Saved data entries
══════════

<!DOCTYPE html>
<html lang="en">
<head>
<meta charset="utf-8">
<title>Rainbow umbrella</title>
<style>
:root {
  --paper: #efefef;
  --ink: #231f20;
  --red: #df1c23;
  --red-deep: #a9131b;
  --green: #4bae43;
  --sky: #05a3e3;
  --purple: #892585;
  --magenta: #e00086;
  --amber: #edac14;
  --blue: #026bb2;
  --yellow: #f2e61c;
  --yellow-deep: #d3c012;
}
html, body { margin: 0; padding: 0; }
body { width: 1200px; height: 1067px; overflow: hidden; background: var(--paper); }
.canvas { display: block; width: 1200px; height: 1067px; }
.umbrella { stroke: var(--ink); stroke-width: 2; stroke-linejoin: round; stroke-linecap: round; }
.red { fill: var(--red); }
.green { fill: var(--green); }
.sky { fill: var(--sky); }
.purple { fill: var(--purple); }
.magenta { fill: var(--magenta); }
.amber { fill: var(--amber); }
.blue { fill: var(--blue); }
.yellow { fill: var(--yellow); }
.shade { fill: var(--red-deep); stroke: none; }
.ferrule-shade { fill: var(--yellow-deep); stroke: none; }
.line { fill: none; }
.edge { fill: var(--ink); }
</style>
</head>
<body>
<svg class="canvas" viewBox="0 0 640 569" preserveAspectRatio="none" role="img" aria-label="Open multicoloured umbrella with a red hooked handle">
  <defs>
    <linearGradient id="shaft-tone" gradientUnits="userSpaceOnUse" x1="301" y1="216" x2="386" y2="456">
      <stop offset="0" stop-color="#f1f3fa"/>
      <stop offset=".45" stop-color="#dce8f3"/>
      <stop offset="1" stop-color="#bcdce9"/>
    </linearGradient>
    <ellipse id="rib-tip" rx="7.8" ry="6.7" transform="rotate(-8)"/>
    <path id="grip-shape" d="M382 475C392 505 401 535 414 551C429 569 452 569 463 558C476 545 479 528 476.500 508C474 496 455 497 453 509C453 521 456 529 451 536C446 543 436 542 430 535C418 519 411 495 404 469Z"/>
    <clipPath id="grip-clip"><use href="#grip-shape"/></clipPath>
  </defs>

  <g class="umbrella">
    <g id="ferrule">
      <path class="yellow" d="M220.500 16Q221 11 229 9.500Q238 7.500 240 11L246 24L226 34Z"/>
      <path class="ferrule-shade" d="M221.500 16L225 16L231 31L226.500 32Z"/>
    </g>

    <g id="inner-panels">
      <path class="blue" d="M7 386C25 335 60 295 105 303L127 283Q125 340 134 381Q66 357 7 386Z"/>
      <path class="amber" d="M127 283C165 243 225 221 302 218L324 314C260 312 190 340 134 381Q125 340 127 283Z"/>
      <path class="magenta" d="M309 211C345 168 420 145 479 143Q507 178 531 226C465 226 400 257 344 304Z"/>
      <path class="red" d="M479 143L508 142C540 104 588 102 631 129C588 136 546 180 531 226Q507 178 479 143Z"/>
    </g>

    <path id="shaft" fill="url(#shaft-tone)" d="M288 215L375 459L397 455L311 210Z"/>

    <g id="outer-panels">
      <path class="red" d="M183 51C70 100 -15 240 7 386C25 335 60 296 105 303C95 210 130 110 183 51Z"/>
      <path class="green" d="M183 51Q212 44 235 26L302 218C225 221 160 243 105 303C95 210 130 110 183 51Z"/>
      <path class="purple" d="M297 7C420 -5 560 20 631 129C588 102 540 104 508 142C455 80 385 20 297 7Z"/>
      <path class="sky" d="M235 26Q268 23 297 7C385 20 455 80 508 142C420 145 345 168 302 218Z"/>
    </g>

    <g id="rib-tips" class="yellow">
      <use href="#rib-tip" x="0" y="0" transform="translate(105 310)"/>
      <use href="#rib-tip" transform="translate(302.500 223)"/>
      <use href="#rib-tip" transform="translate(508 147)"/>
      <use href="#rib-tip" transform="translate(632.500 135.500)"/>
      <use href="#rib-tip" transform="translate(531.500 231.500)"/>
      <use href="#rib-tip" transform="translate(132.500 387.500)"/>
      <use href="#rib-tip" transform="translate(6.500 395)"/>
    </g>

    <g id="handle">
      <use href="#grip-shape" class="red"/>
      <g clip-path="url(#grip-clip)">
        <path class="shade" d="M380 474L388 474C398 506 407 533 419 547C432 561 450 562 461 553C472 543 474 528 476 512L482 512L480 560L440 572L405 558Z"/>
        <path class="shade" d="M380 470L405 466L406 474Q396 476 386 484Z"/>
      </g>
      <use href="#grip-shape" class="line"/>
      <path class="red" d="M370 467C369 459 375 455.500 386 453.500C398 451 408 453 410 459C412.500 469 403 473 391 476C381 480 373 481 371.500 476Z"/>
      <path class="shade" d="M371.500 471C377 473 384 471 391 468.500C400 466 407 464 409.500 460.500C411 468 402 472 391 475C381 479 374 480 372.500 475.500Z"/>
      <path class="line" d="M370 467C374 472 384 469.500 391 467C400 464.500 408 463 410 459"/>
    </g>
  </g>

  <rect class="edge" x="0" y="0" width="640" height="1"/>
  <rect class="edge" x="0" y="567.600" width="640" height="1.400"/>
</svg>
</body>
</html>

══════════

* **Problem details**: Please find, in the entries above, every line where "width" occurs, and copy it.

* **Solution below**:
body { width: 1200px; height: 1067px; overflow: hidden; background: var(--paper); }
.canvas { display: block; width: 1200px; height: 1067px; }
.umbrella { stroke: var(--ink); stroke-width: 2; stroke-linejoin: round; stroke-linecap: round; }
  <rect class="edge" x="0" y="0" width="640" height="1"/>
  <rect class="edge" x="0" y="567.600" width="640" height="1.400"/>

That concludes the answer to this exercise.